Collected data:

★ ★ ★ ★

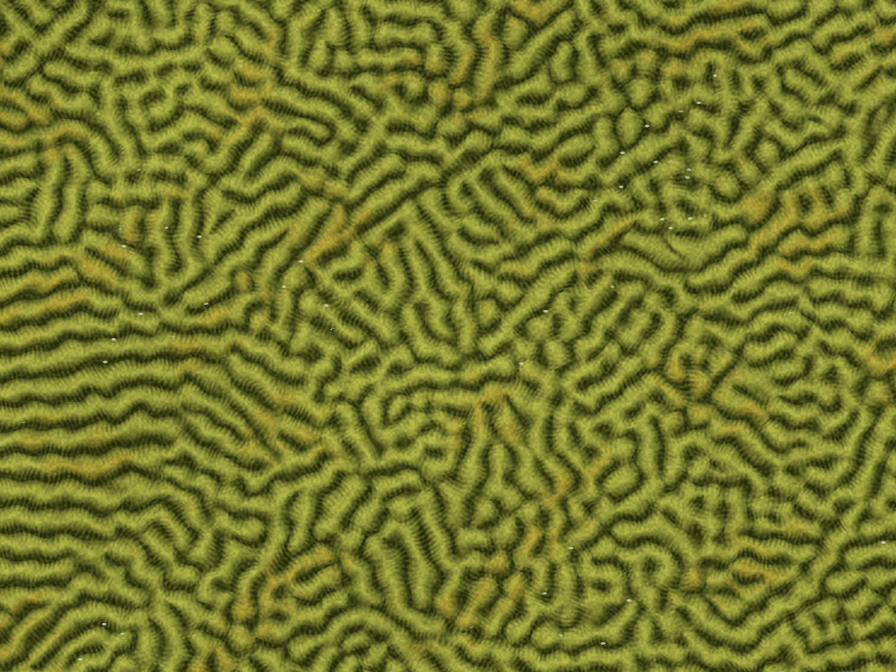
A Shadertoy shader for this texture:

```glsl
vec3 hash3(vec2 p) {
    vec3 q = fract(p.xyx * vec3(.1031, .1030, .0973));
    q += dot(q, q.yxz + 33.33);
    return fract((q.xxy + q.yzz) * q.zyx);
}

float grain(vec2 p) {
    vec2 i = floor(p), f = smoothstep(0., 1., p - i);
    return mix(mix(hash3(i).x, hash3(i + vec2(1, 0)).x, f.x),
               mix(hash3(i + vec2(0, 1)).x, hash3(i + vec2(1, 1)).x, f.x), f.y);
}

// Slow drift made of layered sines, about -1 to 1
float drift(vec2 p) {
    return .5 * sin(p.x + 1.7 * sin(p.y * .8 + 1.)) + .5 * sin(p.y * 1.3 - p.x * .7 + 2. * sin(p.x * .6));
}

// Sum of small wave patches: x = wave, yz = its downhill quadrature, w = fine septa
vec4 ridgeField(vec2 p) {
    const float spacing = 1.4;
    vec4 sum = vec4(0);
    vec2 cell = floor(p / spacing);
    for (int j = -2; j <= 2; j++)
    for (int i = -2; i <= 2; i++) {
        vec2 id = cell + vec2(i, j);
        vec3 rnd = hash3(id + 71.);
        vec2 c = (id + rnd.xy) * spacing;
        vec2 d = p - c;
        float weight = exp(-dot(d, d) * .6);

        // Calm, nearly level ridges at the left, winding ones elsewhere
        float wild = smoothstep(3., 16., c.x + .85 * abs(c.y - 10.));
        float tilt = .025 * (c.y - 6.);
        float angle = 1.57 + (tilt + .3 * sin(c.x * .9 + c.y * .4)) * (1. - wild)
            + wild * (1.1 * sin(.62 * c.x + 1.3 * sin(.5 * c.y)) + .8 * sin(.7 * c.y - .45 * c.x + 2.))
            + (rnd.z - .5) * (.5 + 1.3 * wild);
        float jitter = fract(rnd.z * 17. + rnd.x * 5.) * wild;

        vec2 dir = vec2(cos(angle), sin(angle));
        float phase = 6.2832 * (c.y - tilt * c.x + dot(dir, d) + jitter);
        float along = dot(vec2(-dir.y, dir.x), d);
        sum += weight * vec4(cos(phase), sin(phase) * dir, sin(along * 33. + rnd.x * 6.28));
    }
    return sum;
}

void mainImage(out vec4 fragColor, in vec2 fragCoord) {
    vec2 p = fragCoord / iResolution.y * 26.5;
    vec2 wobble = .07 * vec2(sin(p.y * 4.1 + 2. * sin(p.x * 1.9)), sin(p.x * 4.7 + 2. * sin(p.y * 2.3)));
    vec4 field = ridgeField(p + wobble);

    // Evened-out profile: 0 on the crest, 1 in the groove
    float size = length(field.xyz) + .04;
    float depth = acos(clamp(field.x / size, -1., 1.)) / 3.1416;
    float light = dot(field.yz / size, vec2(-.45, .89));
    float speck = grain(p * 10.5) - .5;
    float shade = depth - .25 * light + .1 * speck;

    // Relief with a crisp shadow line, septa on the walls, and grain
    float septa = clamp(field.w, -1.5, 1.5) * smoothstep(.1, .5, depth);
    float tone = .95 - .36 * smoothstep(-.1, .6, shade) - .2 * smoothstep(.4, .8, shade)
        - .27 * smoothstep(.7, .92, shade);
    tone += .07 * septa + .32 * speck + .04 * drift(p * .23 + 4.);
    vec3 color = mix(vec3(.15, .17, .04), vec3(.70, .72, .28), clamp(tone, 0., 1.1));

    // Faint ochre patches on the crests
    float ochre = smoothstep(.2, 1.1, drift(p * .7) + .5 * drift(p * 2.3 + 3.));
    color = mix(color, color * vec3(1.04, .93, .82), ochre * (1. - smoothstep(.3, .75, depth)));

    // Wet glints, tiny and clustered in the grooves
    vec2 id = floor(p * 3.);
    vec3 rnd = hash3(id + 300.);
    vec2 d = fract(p * 3.) - .3 - .4 * rnd.xy;
    float glint = 1. - smoothstep(.08, .28, length(d * vec2(.7, 1.2)));
    glint *= step(1. - .06 * drift(p * .31 + 7.), rnd.z) * smoothstep(.35, .6, depth);
    color = mix(color, vec3(.88, .9, .78), .8 * glint);

    fragColor = vec4(color, 1);
}
```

★ ★ ★ ★

#### Aim of the exercise:
Look over the data above and show each line that contains "smoothstep".

#### Completed task:
    vec2 i = floor(p), f = smoothstep(0., 1., p - i);
        float wild = smoothstep(3., 16., c.x + .85 * abs(c.y - 10.));
    float septa = clamp(field.w, -1.5, 1.5) * smoothstep(.1, .5, depth);
    float tone = .95 - .36 * smoothstep(-.1, .6, shade) - .2 * smoothstep(.4, .8, shade)
        - .27 * smoothstep(.7, .92, shade);
    float ochre = smoothstep(.2, 1.1, drift(p * .7) + .5 * drift(p * 2.3 + 3.));
    color = mix(color, color * vec3(1.04, .93, .82), ochre * (1. - smoothstep(.3, .75, depth)));
    float glint = 1. - smoothstep(.08, .28, length(d * vec2(.7, 1.2)));
    glint *= step(1. - .06 * drift(p * .31 + 7.), rnd.z) * smoothstep(.35, .6, depth);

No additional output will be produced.